-------- Source material --------
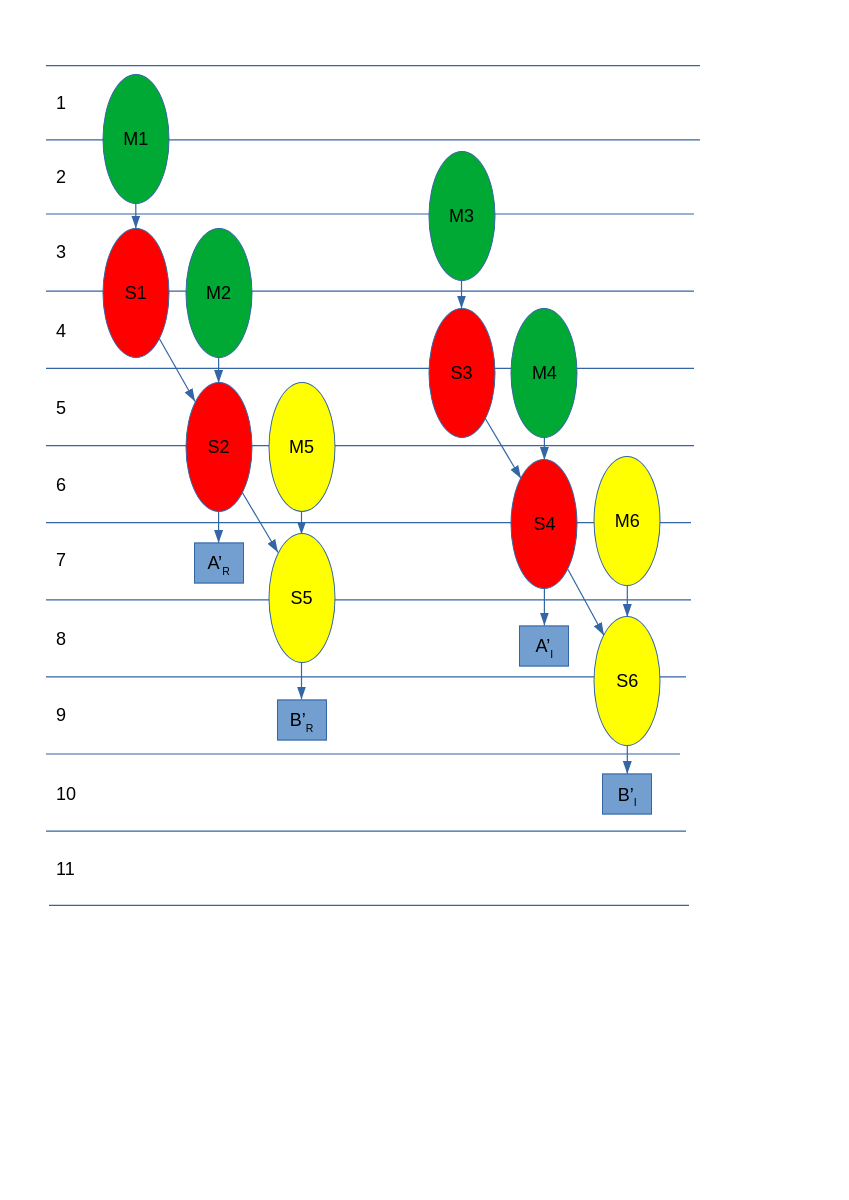
<!DOCTYPE html>
<html lang="en">
<head>
<meta charset="utf-8">
<title>Scheduling diagram</title>
<style>
:root {
  --paper: #ffffff;
  --ink: #000000;
  --line: #3465a4;
  --green: #00a933;
  --red: #ff0000;
  --yellow: #ffff00;
  --blue: #729fcf;
}
* { box-sizing: border-box; margin: 0; padding: 0; }
html, body { width: 849px; height: 1200px; overflow: hidden; background: var(--paper); }
.diagram {
  position: relative;
  width: 849px;
  height: 1200px;
  color: var(--ink);
  font: 18px/20px "Liberation Sans", Arial, sans-serif;
}
.steps {
  display: grid;
  grid-template-rows: 74px 74px 77px 77px 77px 77px 78px 77px 77px 77px 75px;
  align-items: center;
  padding: 66px 0 0 56px;
  list-style: none;
}
.steps li { position: relative; top: var(--nudge, 0); }
.lines { position: absolute; inset: 0; fill: none; stroke: var(--line); stroke-width: 1.2; }
.arrowhead { fill: var(--line); stroke: none; }
.node {
  position: absolute;
  left: var(--x);
  top: var(--y);
  transform: translate(-50%, -50%);
  display: flex;
  align-items: center;
  justify-content: center;
  border: 1px solid var(--line);
}
.op { width: 67px; height: 130px; border-radius: 50%; }
.result { width: 50px; height: 41px; background: var(--blue); }
.result sub { position: relative; top: 5.5px; font-size: 10.5px; line-height: 0; vertical-align: baseline; }
.green { background: var(--green); }
.red { background: var(--red); }
.yellow { background: var(--yellow); }
</style>
</head>
<body>
<main class="diagram">
  <ol class="steps">
    <li>1</li>
    <li>2</li>
    <li style="--nudge:-1px">3</li>
    <li style="--nudge:1px">4</li>
    <li style="--nudge:1px">5</li>
    <li style="--nudge:1px">6</li>
    <li style="--nudge:-1px">7</li>
    <li>8</li>
    <li style="--nudge:-1px">9</li>
    <li style="--nudge:1px">10</li>
    <li>11</li>
  </ol>

  <svg class="lines" width="849" height="1200" viewBox="0 0 849 1200" aria-hidden="true">
    <defs>
      <marker id="arrow" markerUnits="userSpaceOnUse" markerWidth="14" markerHeight="10" refX="13" refY="4.5" orient="auto">
        <polygon class="arrowhead" points="0,0 13,4.5 0,9"/>
      </marker>
    </defs>
    <g class="step-rules">
      <line x1="46" y1="65.7" x2="700" y2="65.7"/>
      <line x1="46" y1="139.8" x2="700" y2="139.8"/>
      <line x1="46" y1="214" x2="694" y2="214"/>
      <line x1="46" y1="291.2" x2="694" y2="291.2"/>
      <line x1="46" y1="368.4" x2="694" y2="368.4"/>
      <line x1="46" y1="445.6" x2="694" y2="445.6"/>
      <line x1="46" y1="522.6" x2="691" y2="522.6"/>
      <line x1="46" y1="599.8" x2="691" y2="599.8"/>
      <line x1="46" y1="676.9" x2="686" y2="676.9"/>
      <line x1="46" y1="754" x2="680" y2="754"/>
      <line x1="46" y1="831.1" x2="686" y2="831.1"/>
      <line x1="49" y1="905.4" x2="689" y2="905.4"/>
    </g>
    <g class="arrows" marker-end="url(#arrow)">
      <path marker-end="url(#arrow)" d="M135.8 203V228.5"/>
      <path marker-end="url(#arrow)" d="M218.6 357V383"/>
      <path marker-end="url(#arrow)" d="M159 338L195 401.5"/>
      <path marker-end="url(#arrow)" d="M218.6 511V543"/>
      <path marker-end="url(#arrow)" d="M301.5 511V534.5"/>
      <path marker-end="url(#arrow)" d="M242 492L278 552.5"/>
      <path marker-end="url(#arrow)" d="M301.5 662V699.5"/>
      <path marker-end="url(#arrow)" d="M461.5 280V308.5"/>
      <path marker-end="url(#arrow)" d="M544.4 437V460"/>
      <path marker-end="url(#arrow)" d="M485 418L521 478.5"/>
      <path marker-end="url(#arrow)" d="M544.4 588V625.5"/>
      <path marker-end="url(#arrow)" d="M627.3 586V617"/>
      <path marker-end="url(#arrow)" d="M568 569.5L604 635.5"/>
      <path marker-end="url(#arrow)" d="M627.3 745V774"/>
    </g>
  </svg>

  <section aria-label="Real part">
    <div class="node op green" style="--x:135.8px;--y:138.5px">M1</div>
    <div class="node op red" style="--x:135.8px;--y:292.7px">S1</div>
    <div class="node op green" style="--x:218.6px;--y:292.7px">M2</div>
    <div class="node op red" style="--x:218.6px;--y:447px">S2</div>
    <div class="node op yellow" style="--x:301.5px;--y:447px">M5</div>
    <div class="node op yellow" style="--x:301.5px;--y:598.4px">S5</div>
    <div class="node result" style="--x:218.6px;--y:562.8px"><span>A’<sub>R</sub></span></div>
    <div class="node result" style="--x:301.5px;--y:719.7px"><span>B’<sub>R</sub></span></div>
  </section>

  <section aria-label="Imaginary part">
    <div class="node op green" style="--x:461.5px;--y:215.6px">M3</div>
    <div class="node op red" style="--x:461.5px;--y:372.7px">S3</div>
    <div class="node op green" style="--x:544.4px;--y:372.7px">M4</div>
    <div class="node op red" style="--x:544.4px;--y:524px">S4</div>
    <div class="node op yellow" style="--x:627.3px;--y:521.4px">M6</div>
    <div class="node op yellow" style="--x:627.3px;--y:681px">S6</div>
    <div class="node result" style="--x:544.4px;--y:645.5px"><span>A’<sub>I</sub></span></div>
    <div class="node result" style="--x:627.3px;--y:794px"><span>B’<sub>I</sub></span></div>
  </section>
</main>
</body>
</html>
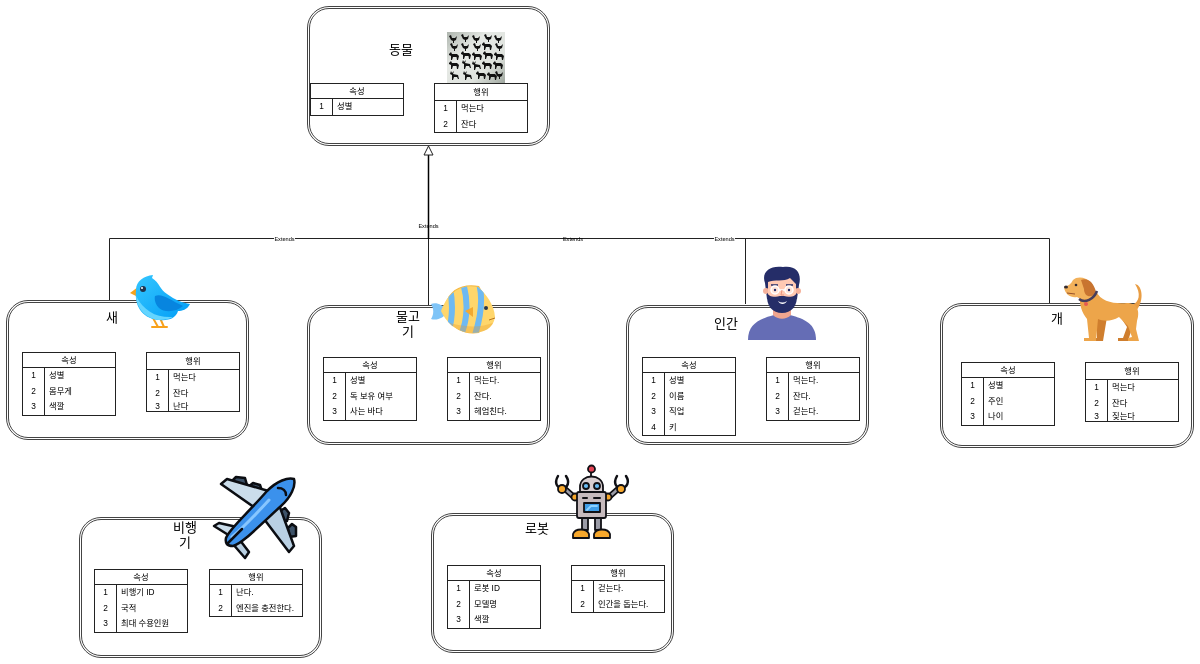
<!DOCTYPE html>
<html lang="ko">
<head>
<meta charset="utf-8">
<title>동물 상속 다이어그램</title>
<style>
:root {
  --line: #222;
  --frame: #444;
  --paper: #fff;
  --ink: #000;
}
* { box-sizing: border-box; margin: 0; padding: 0; }
body {
  width: 1200px; height: 664px; overflow: hidden;
  background: var(--paper); color: var(--ink);
  font-family: "Liberation Sans", "Noto Sans CJK KR", sans-serif;
}
.diagram { position: relative; width: 1200px; height: 664px; overflow: hidden; }
.layer { position: absolute; left: 0; top: 0; }
.extends { font: 5.6px "Liberation Sans", sans-serif; text-anchor: middle; }
.node {
  position: absolute; left: var(--x); top: var(--y);
  width: var(--w, 243px); height: var(--h, 140px);
  border: 3px double var(--frame); border-radius: 22px;
  background: var(--paper);
}
.node header { height: var(--head, 49px); padding: var(--title-y) 0 0 var(--title-x); }
.node h2 { width: 30px; font-size: 13px; font-weight: 400; line-height: 15px; text-align: center; white-space: nowrap; }
.lists { display: flex; align-items: flex-start; gap: var(--gap, 30px); padding-left: var(--inset, 13px); }
.list { width: 94px; border: 1px solid var(--line); font-size: 8.3px; }
.list h3 {
  height: 15px; border-bottom: 1px solid var(--line);
  font-size: inherit; font-weight: 400; line-height: 14px; text-align: center;
}
.list.tall h3 { height: 17px; line-height: 16px; }
.list ol { list-style: none; counter-reset: row; }
.list li { display: flex; height: 15.5px; line-height: 15px; white-space: nowrap; counter-increment: row; }
.list li::before {
  content: counter(row); width: 21px; margin-right: 4px;
  border-right: 1px solid var(--line); text-align: center;
}
.list.tight li:last-child { height: 10px; line-height: 10px; }
.animal { --x: 307px; --y: 6px; --head: 74px; --inset: 0; --title-x: 76px; --title-y: 33px; }
.bird { --x: 6px; --y: 300px; --title-x: 88px; --title-y: 7px; }
.fish { --x: 307px; --y: 305px; --title-x: 83px; --title-y: 1px; }
.human { --x: 626px; --y: 305px; --title-x: 82px; --title-y: 8px; }
.dog { --x: 940px; --y: 303px; --w: 254px; --h: 145px; --head: 56px; --inset: 18px; --title-x: 99px; --title-y: 5px; }
.plane { --x: 79px; --y: 517px; --h: 141px; --gap: 21px; --inset: 12px; --title-x: 88px; --title-y: 0; }
.robot { --x: 431px; --y: 513px; --title-x: 88px; --title-y: 5px; }
</style>
</head>
<body>
<main class="diagram">

  <section class="node animal">
    <header><h2>동물</h2></header>
    <div class="lists">
      <div class="list"><h3>속성</h3><ol><li>성별</li></ol></div>
      <div class="list tall"><h3>행위</h3><ol><li>먹는다</li><li>잔다</li></ol></div>
    </div>
  </section>

  <section class="node bird">
    <header><h2>새</h2></header>
    <div class="lists">
      <div class="list"><h3>속성</h3><ol><li>성별</li><li>몸무게</li><li>색깔</li></ol></div>
      <div class="list tall tight"><h3>행위</h3><ol><li>먹는다</li><li>잔다</li><li>난다</li></ol></div>
    </div>
  </section>

  <section class="node fish">
    <header><h2>물고<br>기</h2></header>
    <div class="lists">
      <div class="list"><h3>속성</h3><ol><li>성별</li><li>독 보유 여부</li><li>사는 바다</li></ol></div>
      <div class="list"><h3>행위</h3><ol><li>먹는다.</li><li>잔다.</li><li>헤엄친다.</li></ol></div>
    </div>
  </section>

  <section class="node human">
    <header><h2>인간</h2></header>
    <div class="lists">
      <div class="list"><h3>속성</h3><ol><li>성별</li><li>이름</li><li>직업</li><li>키</li></ol></div>
      <div class="list"><h3>행위</h3><ol><li>먹는다.</li><li>잔다.</li><li>걷는다.</li></ol></div>
    </div>
  </section>

  <section class="node dog">
    <header><h2>개</h2></header>
    <div class="lists">
      <div class="list"><h3>속성</h3><ol><li>성별</li><li>주인</li><li>나이</li></ol></div>
      <div class="list tall tight"><h3>행위</h3><ol><li>먹는다</li><li>잔다</li><li>짖는다</li></ol></div>
    </div>
  </section>

  <section class="node plane">
    <header><h2>비행<br>기</h2></header>
    <div class="lists">
      <div class="list"><h3>속성</h3><ol><li>비행기 ID</li><li>국적</li><li>최대 수용인원</li></ol></div>
      <div class="list"><h3>행위</h3><ol><li>난다.</li><li>엔진을 충전한다.</li></ol></div>
    </div>
  </section>

  <section class="node robot">
    <header><h2>로봇</h2></header>
    <div class="lists">
      <div class="list"><h3>속성</h3><ol><li>로봇 ID</li><li>모델명</li><li>색깔</li></ol></div>
      <div class="list"><h3>행위</h3><ol><li>걷는다.</li><li>인간을 돕는다.</li></ol></div>
    </div>
  </section>

  <svg class="layer connectors" width="1200" height="664" viewBox="0 0 1200 664">
    <g fill="none" stroke="#222" stroke-width="1">
      <path d="M109.500 300V238.500H1049.500V303M428.500 238V305M745.500 238V304"/>
      <path d="M428.500 155V239" stroke="#000" stroke-width="1.500"/>
      <path d="M428.500 146L433 155H424Z" fill="#fff"/>
    </g>
    <g fill="#fff">
      <rect x="274" y="235" width="21" height="7"/>
      <rect x="714" y="235" width="21" height="7"/>
    </g>
    <g class="extends">
      <text x="428.500" y="228">Extends</text>
      <text x="284.500" y="241">Extends</text>
      <text x="573" y="241">Extends</text>
      <text x="724.500" y="241">Extends</text>
    </g>
  </svg>

  <svg class="layer drawings" width="1200" height="664" viewBox="0 0 1200 664">
    <defs>
      <linearGradient id="backdrop" x1="0" y1="0" x2="1" y2="1">
        <stop offset="0" stop-color="#aeb5ae"/><stop offset=".35" stop-color="#e6e9e5"/>
        <stop offset=".7" stop-color="#dfe3de"/><stop offset="1" stop-color="#9fa79f"/>
      </linearGradient>
      <linearGradient id="bird-blue" x1="0" y1="0" x2="1" y2="1">
        <stop offset="0" stop-color="#35c6ff"/><stop offset="1" stop-color="#009cf5"/>
      </linearGradient>
      <clipPath id="fish-body"><path d="M441 311C449 288 466 284 478 287C486 294 494 304 495 317C493 329 484 333 470 333C455 331 446 322 441 311Z"/></clipPath>
      <path id="beast" d="M0 2L2 0L3 2L8 2L10 4L9 8H8L7.500 5H4L3 8H2V4L0 3Z"/>
      <path id="fowl" d="M0 1L2 0L3 3L6 3L8 1L7 5L5 6V8H4V6L2 5Z"/>
      <path id="stag" d="M1 0L2 2L4 0L3 3L8 4L9 8H8L7 6H4L3 9H2V4L0 3Z"/>
    </defs>

    <g role="img" aria-label="여러 동물의 검은 실루엣 모음">
      <rect x="447" y="32" width="58" height="51" fill="url(#backdrop)"/>
      <g fill="#111">
        <use href="#fowl" x="449" y="35"/><use href="#fowl" x="461" y="34"/><use href="#fowl" x="472" y="35"/><use href="#fowl" x="484" y="34"/><use href="#fowl" x="494" y="35"/>
        <use href="#fowl" x="450" y="43"/><use href="#fowl" x="461" y="43"/><use href="#fowl" x="473" y="43"/><use href="#beast" x="482" y="42"/><use href="#fowl" x="495" y="43"/>
        <use href="#beast" x="449" y="52"/><use href="#beast" x="461" y="51"/><use href="#beast" x="472" y="52"/><use href="#beast" x="483" y="51"/><use href="#beast" x="494" y="52"/>
        <use href="#beast" x="449" y="61"/><use href="#stag" x="462" y="60"/><use href="#stag" x="472" y="61"/><use href="#beast" x="482" y="61"/><use href="#beast" x="493" y="61"/>
        <use href="#stag" x="450" y="71"/><use href="#stag" x="463" y="71"/><use href="#beast" x="476" y="71"/><use href="#beast" x="487" y="72"/><use href="#fowl" x="495" y="71"/>
      </g>
    </g>

    <g id="bird">
      <path d="M153 318L158 327M160 318L164 327M152 327H160M159 327H167" fill="none" stroke="#f8a11b" stroke-width="2" stroke-linecap="round"/>
      <path d="M130 293L138 287V297Z" fill="#f6a31c"/>
      <path d="M136 290C136 281 144 276 153 275L152 278C160 283 160 290 167 294C175 300 183 303 190 304C187 310 182 311 178 311C176 318 169 321 159 320C145 319 134 309 136 290Z" fill="url(#bird-blue)"/>
      <path d="M136 296C137 310 147 319 159 320C165 320 170 319 173 317C156 318 144 311 136 296Z" fill="#64d5ff"/>
      <path d="M155 296C162 293 170 300 183 306C176 312 165 313 159 308C156 305 154 300 155 296Z" fill="#0785df"/>
      <circle cx="143" cy="289" r="3" fill="#20344e"/><circle cx="142" cy="288" r="1" fill="#fff"/>
    </g>

    <g id="fish">
      <path d="M448 311C442 304 436 302 431 304C434 309 434 314 431 319C437 321 444 318 448 311Z" fill="#7fc4f7"/>
      <path d="M445 305C449 289 463 283 479 286L483 293L456 304Z" fill="#f4b740"/>
      <path d="M447 317C454 331 466 335 479 333L482 327Z" fill="#f4b740"/>
      <g clip-path="url(#fish-body)">
        <rect x="438" y="283" width="60" height="52" fill="#ffd66b"/>
        <path d="M449 283C453 300 453 318 448 334M463 283C468 299 468 319 461 335M479 283C483 298 481 316 475 335" fill="none" stroke="#6eb9f2" stroke-width="6"/>
        <path d="M440 320C455 325 477 331 497 321V335H440Z" fill="#e99a2d" opacity=".35"/>
      </g>
      <path d="M465 311L473 307V317Z" fill="#f2a931"/>
      <circle cx="486" cy="308" r="2" fill="#29384d"/>
      <path d="M489 320L495 318" stroke="#b8721d"/>
    </g>

    <g id="human">
      <path d="M748 340C748 324 759 319 774 315H790C805 319 816 324 816 340Z" fill="#656db5"/>
      <path d="M773 302H791V315C786 320 778 320 773 315Z" fill="#f0a58f"/>
      <path d="M765 283C761 272 770 265 783 267C797 265 802 274 799 285L797 299H767Z" fill="#252d68"/>
      <circle cx="766" cy="291" r="3" fill="#f5b29c"/><circle cx="798" cy="291" r="3" fill="#f5b29c"/>
      <path d="M768 282C774 279 784 282 790 278L796 284V298C794 307 788 309 782 309C776 309 770 307 768 298Z" fill="#ffc9b3"/>
      <path d="M767 293C771 299 776 296 782 296C788 296 793 299 797 293C798 307 791 313 782 313C773 313 766 307 767 293Z" fill="#252d68"/>
      <path d="M778 301C781 303 784 303 787 301C785 305 780 305 778 301Z" fill="#fff"/>
      <path d="M771 285H778M786 285H793" stroke="#252d68" stroke-width="1.500"/>
      <g fill="#fff" fill-opacity=".5" stroke="#fff" stroke-width="1.500"><circle cx="775" cy="290" r="4"/><circle cx="789" cy="290" r="4"/><path d="M779 290H785"/></g>
      <g fill="#252d68"><circle cx="775" cy="290" r="1.200"/><circle cx="789" cy="290" r="1.200"/></g>
      <path d="M782 290L781 295H784" fill="none" stroke="#e8937e"/>
    </g>

    <g id="dog">
      <path d="M1131 305C1140 303 1141 293 1135 284C1143 285 1145 303 1134 313Z" fill="#e99d43"/>
      <path d="M1096 318L1097 338H1091V341H1103L1107 317ZM1119 315L1127 327L1123 338H1118V341H1128L1133 325Z" fill="#cf7e2e"/>
      <path d="M1080 296C1086 299 1092 296 1096 291C1101 302 1114 304 1127 303C1138 303 1140 312 1137 321L1136 329L1139 341H1128V338L1132 337L1128 326L1119 317C1111 322 1103 321 1098 319L1096 341H1084V338H1089L1087 319C1082 313 1079 304 1080 296Z" fill="#eda54a"/>
      <path d="M1064 287C1068 286 1071 284 1073 280C1077 276 1086 277 1090 282C1095 287 1096 294 1090 298C1086 300 1081 300 1077 297C1071 298 1065 295 1064 287Z" fill="#f2b15b"/>
      <path d="M1081 280C1088 277 1094 283 1096 292C1092 299 1084 297 1084 289Z" fill="#c87430"/>
      <path d="M1079 299C1085 304 1094 299 1097 291" fill="none" stroke="#463d5c" stroke-width="2.500"/>
      <circle cx="1086" cy="304" r="2" fill="#e65a50"/>
      <ellipse cx="1066" cy="287" rx="2" ry="1.500" fill="#332b31"/><circle cx="1076" cy="285" r="1.300" fill="#332b31"/>
      <path d="M1067 293L1075 294" stroke="#98522a"/>
    </g>

    <g id="plane" stroke="#0b0d12" stroke-width="2.500" stroke-linejoin="round" stroke-linecap="round">
      <path d="M231 482L236 477L245 478L247 485L239 488ZM248 487L253 483L260 485L262 491L254 495ZM288 528L292 524L296 527V536L289 537ZM280 511L285 508L289 513L287 521L281 520Z" fill="#3d5268"/>
      <path d="M221 484L227 479L272 492L258 510Z" fill="#cbddeb"/>
      <path d="M278 502L294 546L289 552L261 515Z" fill="#b9d0e3"/>
      <path d="M214 526L219 523L237 527L230 536Z" fill="#cbddeb"/>
      <path d="M236 535L249 552L245 558L232 543Z" fill="#b9d0e3"/>
      <path d="M226 538C229 529 247 514 267 491C277 481 288 477 294 479C296 486 291 497 281 506C259 526 242 544 233 546C227 546 225 543 226 538Z" fill="#3b91ec"/>
      <path d="M232 537C244 527 258 512 269 500" fill="none" stroke="#87c6ff" stroke-width="3"/>
      <path d="M278 488C283 488 286 491 286 495" fill="none"/>
      <path d="M227 544L242 529" fill="none"/>
    </g>

    <g id="robot" stroke="#101015" stroke-width="1.800" stroke-linejoin="round" stroke-linecap="round">
      <path d="M591 473V478" fill="none"/><circle cx="591.500" cy="469" r="3.500" fill="#e34455"/>
      <path d="M574 497L565 489M609 497L618 489" stroke-width="6"/><path d="M574 497L565 489M609 497L618 489" stroke="#9b9ca7" stroke-width="2.500"/>
      <path d="M558 476C554 483 557 488 562 488C568 488 570 482 566 476M617 476C613 483 616 488 621 488C627 488 630 482 626 476" fill="none" stroke-width="2.500"/>
      <g fill="#f6a72c"><circle cx="562" cy="489" r="4"/><circle cx="621" cy="489" r="4"/><circle cx="575" cy="497" r="3.500"/><circle cx="608" cy="497" r="3.500"/></g>
      <path d="M580 492V487C580 473 603 473 603 487V492Z" fill="#d9cfd1"/>
      <circle cx="586" cy="486" r="3" fill="#6bbcf2"/><circle cx="597" cy="486" r="3" fill="#6bbcf2"/>
      <path d="M582 516H588V530H582ZM595 516H601V530H595Z" fill="#9b9ca7"/>
      <rect x="577" y="492" width="29" height="26" rx="2" fill="#c6babd"/>
      <path d="M583 498H587M594 498H600" stroke-width="2"/>
      <rect x="584" y="503" width="16" height="9" fill="#3f9de7"/><path d="M587 510L591 506H597" fill="none" stroke="#8bd0ff"/>
      <path d="M573 538V534C575 528 587 528 589 534V538ZM594 538V534C596 528 608 528 610 534V538Z" fill="#f6a72c"/>
    </g>
  </svg>
</main>
</body>
</html>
--------
* What the task requires
Repeat the data verbatim through the "grid-template-rows: 74px 74px" line, no pictures.

* Exercise output
<!DOCTYPE html>
<html lang="en">
<head>
<meta charset="utf-8">
<title>Scheduling diagram</title>
<style>
:root {
  --paper: #ffffff;
  --ink: #000000;
  --line: #3465a4;
  --green: #00a933;
  --red: #ff0000;
  --yellow: #ffff00;
  --blue: #729fcf;
}
* { box-sizing: border-box; margin: 0; padding: 0; }
html, body { width: 849px; height: 1200px; overflow: hidden; background: var(--paper); }
.diagram {
  position: relative;
  width: 849px;
  height: 1200px;
  color: var(--ink);
  font: 18px/20px "Liberation Sans", Arial, sans-serif;
}
.steps {
  display: grid;
  grid-template-rows: 74px 74px 77px 77px 77px 77px 78px 77px 77px 77px 75px;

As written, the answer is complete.